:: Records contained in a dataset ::
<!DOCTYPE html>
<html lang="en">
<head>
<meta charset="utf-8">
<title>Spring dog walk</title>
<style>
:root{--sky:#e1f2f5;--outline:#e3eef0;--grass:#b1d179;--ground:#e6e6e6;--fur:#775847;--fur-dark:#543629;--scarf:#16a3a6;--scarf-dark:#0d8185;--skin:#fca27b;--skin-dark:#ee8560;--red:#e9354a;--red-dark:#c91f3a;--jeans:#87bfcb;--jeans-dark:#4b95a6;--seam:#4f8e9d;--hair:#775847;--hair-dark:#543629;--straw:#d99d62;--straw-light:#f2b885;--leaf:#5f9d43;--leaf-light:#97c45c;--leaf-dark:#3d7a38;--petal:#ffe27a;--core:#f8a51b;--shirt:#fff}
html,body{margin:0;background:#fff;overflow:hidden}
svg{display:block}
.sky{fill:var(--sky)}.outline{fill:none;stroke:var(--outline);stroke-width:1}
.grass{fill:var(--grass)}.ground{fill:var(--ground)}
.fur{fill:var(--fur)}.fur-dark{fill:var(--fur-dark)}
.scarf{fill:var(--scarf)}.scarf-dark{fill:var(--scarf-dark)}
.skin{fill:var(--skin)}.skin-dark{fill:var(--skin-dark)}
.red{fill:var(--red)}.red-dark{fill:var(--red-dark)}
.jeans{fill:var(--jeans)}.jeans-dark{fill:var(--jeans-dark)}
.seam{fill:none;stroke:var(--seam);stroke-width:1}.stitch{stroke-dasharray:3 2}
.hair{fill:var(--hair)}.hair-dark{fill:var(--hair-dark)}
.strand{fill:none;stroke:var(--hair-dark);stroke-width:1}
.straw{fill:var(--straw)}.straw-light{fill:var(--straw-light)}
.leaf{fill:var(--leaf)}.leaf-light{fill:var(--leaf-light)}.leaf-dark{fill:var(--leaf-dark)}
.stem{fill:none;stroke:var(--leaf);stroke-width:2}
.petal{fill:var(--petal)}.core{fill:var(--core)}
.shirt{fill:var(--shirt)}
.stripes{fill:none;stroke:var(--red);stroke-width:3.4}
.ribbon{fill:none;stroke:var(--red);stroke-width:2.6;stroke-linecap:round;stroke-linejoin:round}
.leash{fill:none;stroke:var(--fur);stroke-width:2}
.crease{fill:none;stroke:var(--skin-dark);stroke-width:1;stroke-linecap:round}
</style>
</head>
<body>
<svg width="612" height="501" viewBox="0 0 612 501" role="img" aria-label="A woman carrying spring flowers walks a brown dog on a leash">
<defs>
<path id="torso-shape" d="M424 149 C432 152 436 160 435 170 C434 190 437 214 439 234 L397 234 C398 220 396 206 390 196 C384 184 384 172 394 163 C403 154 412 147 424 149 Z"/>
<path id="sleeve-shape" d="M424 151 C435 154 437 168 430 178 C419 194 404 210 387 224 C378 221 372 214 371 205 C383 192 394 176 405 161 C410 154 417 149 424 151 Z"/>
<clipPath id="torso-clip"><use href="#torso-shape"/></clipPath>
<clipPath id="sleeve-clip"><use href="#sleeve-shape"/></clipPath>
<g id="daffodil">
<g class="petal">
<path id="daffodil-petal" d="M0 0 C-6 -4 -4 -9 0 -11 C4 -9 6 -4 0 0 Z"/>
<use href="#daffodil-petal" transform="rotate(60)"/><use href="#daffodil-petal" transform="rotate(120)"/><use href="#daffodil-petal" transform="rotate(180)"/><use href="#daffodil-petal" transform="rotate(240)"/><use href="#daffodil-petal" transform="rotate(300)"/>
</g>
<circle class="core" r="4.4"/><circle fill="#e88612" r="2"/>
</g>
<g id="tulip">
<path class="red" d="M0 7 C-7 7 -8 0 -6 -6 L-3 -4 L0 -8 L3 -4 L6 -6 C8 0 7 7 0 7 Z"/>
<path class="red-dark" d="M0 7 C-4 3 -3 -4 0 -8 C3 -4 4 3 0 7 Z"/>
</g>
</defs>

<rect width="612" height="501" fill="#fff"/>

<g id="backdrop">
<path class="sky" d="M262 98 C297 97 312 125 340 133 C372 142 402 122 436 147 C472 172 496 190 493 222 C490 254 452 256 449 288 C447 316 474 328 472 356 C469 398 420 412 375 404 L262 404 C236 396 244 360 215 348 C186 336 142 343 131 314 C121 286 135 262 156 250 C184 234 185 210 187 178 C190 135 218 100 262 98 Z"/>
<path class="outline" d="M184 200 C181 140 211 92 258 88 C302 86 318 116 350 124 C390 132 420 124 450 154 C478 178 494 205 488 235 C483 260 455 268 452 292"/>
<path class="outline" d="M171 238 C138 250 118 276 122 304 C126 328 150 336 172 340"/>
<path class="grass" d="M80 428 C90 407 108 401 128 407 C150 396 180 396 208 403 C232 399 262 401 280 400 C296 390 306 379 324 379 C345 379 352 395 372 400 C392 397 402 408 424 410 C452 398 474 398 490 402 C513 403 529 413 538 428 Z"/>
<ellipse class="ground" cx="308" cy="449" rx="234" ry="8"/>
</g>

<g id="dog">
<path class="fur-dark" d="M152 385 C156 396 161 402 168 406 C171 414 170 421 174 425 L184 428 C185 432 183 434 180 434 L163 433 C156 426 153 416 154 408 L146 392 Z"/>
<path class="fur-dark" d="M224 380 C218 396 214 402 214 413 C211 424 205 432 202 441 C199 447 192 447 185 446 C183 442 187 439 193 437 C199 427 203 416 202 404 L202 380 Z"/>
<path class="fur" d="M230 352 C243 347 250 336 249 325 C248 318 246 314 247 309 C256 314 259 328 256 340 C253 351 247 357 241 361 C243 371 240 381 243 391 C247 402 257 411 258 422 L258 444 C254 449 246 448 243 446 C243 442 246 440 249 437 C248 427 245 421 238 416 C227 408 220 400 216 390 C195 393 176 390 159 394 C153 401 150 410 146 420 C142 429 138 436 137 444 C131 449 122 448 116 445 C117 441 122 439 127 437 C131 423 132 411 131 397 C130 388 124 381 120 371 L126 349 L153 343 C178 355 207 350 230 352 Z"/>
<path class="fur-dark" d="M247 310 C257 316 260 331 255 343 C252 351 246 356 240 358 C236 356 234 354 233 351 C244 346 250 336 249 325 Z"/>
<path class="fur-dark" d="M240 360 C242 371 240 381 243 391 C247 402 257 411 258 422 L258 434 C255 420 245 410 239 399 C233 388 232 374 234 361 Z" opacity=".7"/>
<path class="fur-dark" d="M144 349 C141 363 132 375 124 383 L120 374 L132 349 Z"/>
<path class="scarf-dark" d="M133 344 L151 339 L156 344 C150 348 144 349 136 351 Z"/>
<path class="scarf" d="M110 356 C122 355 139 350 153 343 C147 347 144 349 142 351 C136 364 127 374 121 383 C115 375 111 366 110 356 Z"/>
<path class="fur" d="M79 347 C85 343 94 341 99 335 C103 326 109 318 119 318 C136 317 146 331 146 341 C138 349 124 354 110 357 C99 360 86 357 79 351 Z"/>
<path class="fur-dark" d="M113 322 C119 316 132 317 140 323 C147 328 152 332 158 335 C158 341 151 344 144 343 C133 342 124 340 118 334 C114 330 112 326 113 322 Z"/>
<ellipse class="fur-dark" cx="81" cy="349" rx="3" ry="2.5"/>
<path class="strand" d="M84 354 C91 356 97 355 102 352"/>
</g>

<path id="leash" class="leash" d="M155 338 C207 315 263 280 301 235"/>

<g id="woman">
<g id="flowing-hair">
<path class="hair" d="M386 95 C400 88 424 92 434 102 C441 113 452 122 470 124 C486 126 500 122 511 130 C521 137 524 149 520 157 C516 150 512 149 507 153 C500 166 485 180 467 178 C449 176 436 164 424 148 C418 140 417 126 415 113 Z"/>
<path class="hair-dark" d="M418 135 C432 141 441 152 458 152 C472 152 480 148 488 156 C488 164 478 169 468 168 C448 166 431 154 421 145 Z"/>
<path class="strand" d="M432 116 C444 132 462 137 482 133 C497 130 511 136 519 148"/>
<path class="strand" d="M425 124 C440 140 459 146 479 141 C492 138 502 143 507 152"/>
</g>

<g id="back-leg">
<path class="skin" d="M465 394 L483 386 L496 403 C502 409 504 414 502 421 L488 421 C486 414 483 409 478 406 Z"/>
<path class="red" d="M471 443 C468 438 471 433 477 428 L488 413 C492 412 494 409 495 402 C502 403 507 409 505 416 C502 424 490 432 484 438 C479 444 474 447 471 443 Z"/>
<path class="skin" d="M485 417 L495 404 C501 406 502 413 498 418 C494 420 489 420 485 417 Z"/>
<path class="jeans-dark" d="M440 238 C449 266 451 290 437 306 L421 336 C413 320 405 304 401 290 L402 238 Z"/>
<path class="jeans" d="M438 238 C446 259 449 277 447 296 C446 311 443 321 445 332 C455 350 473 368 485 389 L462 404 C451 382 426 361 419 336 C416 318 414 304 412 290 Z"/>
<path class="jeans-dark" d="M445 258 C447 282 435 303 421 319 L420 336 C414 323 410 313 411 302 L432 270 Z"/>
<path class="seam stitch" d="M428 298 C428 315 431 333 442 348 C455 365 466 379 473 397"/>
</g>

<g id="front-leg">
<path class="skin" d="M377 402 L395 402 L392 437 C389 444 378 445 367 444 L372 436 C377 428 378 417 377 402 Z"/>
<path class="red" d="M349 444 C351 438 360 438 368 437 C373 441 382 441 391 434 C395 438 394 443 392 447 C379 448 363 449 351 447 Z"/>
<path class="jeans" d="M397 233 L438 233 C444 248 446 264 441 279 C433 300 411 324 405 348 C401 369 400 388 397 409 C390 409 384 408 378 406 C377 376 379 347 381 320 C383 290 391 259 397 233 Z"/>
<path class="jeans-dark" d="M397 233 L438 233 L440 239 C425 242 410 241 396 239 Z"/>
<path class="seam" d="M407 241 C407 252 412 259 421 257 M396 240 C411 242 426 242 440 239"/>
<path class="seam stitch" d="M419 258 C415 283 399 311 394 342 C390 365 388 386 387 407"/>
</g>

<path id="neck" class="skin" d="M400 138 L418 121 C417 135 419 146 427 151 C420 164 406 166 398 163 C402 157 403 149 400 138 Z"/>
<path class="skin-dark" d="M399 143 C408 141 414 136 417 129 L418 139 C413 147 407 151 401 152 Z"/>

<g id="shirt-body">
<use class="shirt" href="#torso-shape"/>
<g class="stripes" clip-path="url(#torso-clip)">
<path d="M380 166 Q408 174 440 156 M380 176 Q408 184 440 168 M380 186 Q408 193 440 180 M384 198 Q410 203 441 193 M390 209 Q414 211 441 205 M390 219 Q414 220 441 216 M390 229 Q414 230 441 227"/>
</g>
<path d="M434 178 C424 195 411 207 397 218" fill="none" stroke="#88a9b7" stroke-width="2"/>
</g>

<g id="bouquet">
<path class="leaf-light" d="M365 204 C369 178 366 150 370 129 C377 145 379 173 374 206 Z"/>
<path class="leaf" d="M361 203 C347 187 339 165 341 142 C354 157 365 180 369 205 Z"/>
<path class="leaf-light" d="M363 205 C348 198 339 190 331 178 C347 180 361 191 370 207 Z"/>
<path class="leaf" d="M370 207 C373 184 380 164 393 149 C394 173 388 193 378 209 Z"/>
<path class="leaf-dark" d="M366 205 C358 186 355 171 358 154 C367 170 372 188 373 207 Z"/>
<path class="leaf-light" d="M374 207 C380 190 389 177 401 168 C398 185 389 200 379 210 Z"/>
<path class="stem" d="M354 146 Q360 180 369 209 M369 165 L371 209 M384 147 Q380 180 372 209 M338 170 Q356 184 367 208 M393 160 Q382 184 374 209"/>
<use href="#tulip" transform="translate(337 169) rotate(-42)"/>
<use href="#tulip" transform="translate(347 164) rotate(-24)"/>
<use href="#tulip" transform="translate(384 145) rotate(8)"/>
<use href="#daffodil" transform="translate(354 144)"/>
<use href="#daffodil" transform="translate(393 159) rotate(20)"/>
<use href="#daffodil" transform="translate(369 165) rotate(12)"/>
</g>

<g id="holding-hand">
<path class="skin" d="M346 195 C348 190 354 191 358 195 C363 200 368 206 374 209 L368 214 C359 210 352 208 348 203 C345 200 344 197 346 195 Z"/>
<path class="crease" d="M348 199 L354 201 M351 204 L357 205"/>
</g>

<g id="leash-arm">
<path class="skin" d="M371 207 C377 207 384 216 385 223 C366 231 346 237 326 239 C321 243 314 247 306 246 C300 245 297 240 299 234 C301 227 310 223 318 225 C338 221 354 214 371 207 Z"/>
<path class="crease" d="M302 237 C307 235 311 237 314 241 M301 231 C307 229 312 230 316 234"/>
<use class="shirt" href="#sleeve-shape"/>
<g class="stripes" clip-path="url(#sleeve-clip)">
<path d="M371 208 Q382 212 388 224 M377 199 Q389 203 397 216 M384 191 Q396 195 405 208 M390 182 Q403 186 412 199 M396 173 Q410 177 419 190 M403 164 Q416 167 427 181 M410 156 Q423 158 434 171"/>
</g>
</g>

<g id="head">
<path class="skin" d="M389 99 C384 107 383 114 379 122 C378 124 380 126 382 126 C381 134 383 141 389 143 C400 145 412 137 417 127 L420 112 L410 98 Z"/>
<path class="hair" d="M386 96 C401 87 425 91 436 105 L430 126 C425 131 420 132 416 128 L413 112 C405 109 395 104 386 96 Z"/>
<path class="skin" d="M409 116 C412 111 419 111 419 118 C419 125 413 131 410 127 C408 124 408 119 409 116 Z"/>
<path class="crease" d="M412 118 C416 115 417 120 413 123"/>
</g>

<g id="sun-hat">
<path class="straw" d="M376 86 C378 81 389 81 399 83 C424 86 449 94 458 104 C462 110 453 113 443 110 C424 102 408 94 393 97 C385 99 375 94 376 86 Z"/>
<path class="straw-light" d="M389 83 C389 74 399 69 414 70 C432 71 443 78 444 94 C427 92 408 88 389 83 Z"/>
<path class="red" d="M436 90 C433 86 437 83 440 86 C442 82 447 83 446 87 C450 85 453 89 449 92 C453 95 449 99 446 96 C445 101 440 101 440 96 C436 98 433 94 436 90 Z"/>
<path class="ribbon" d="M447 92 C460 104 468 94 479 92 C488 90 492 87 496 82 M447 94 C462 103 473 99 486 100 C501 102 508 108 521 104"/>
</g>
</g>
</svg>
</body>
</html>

:: Exercise directions ::
Report how many lines in the entries hold the string "seam". Nothing but the number is wanted.

:: Solution ::
5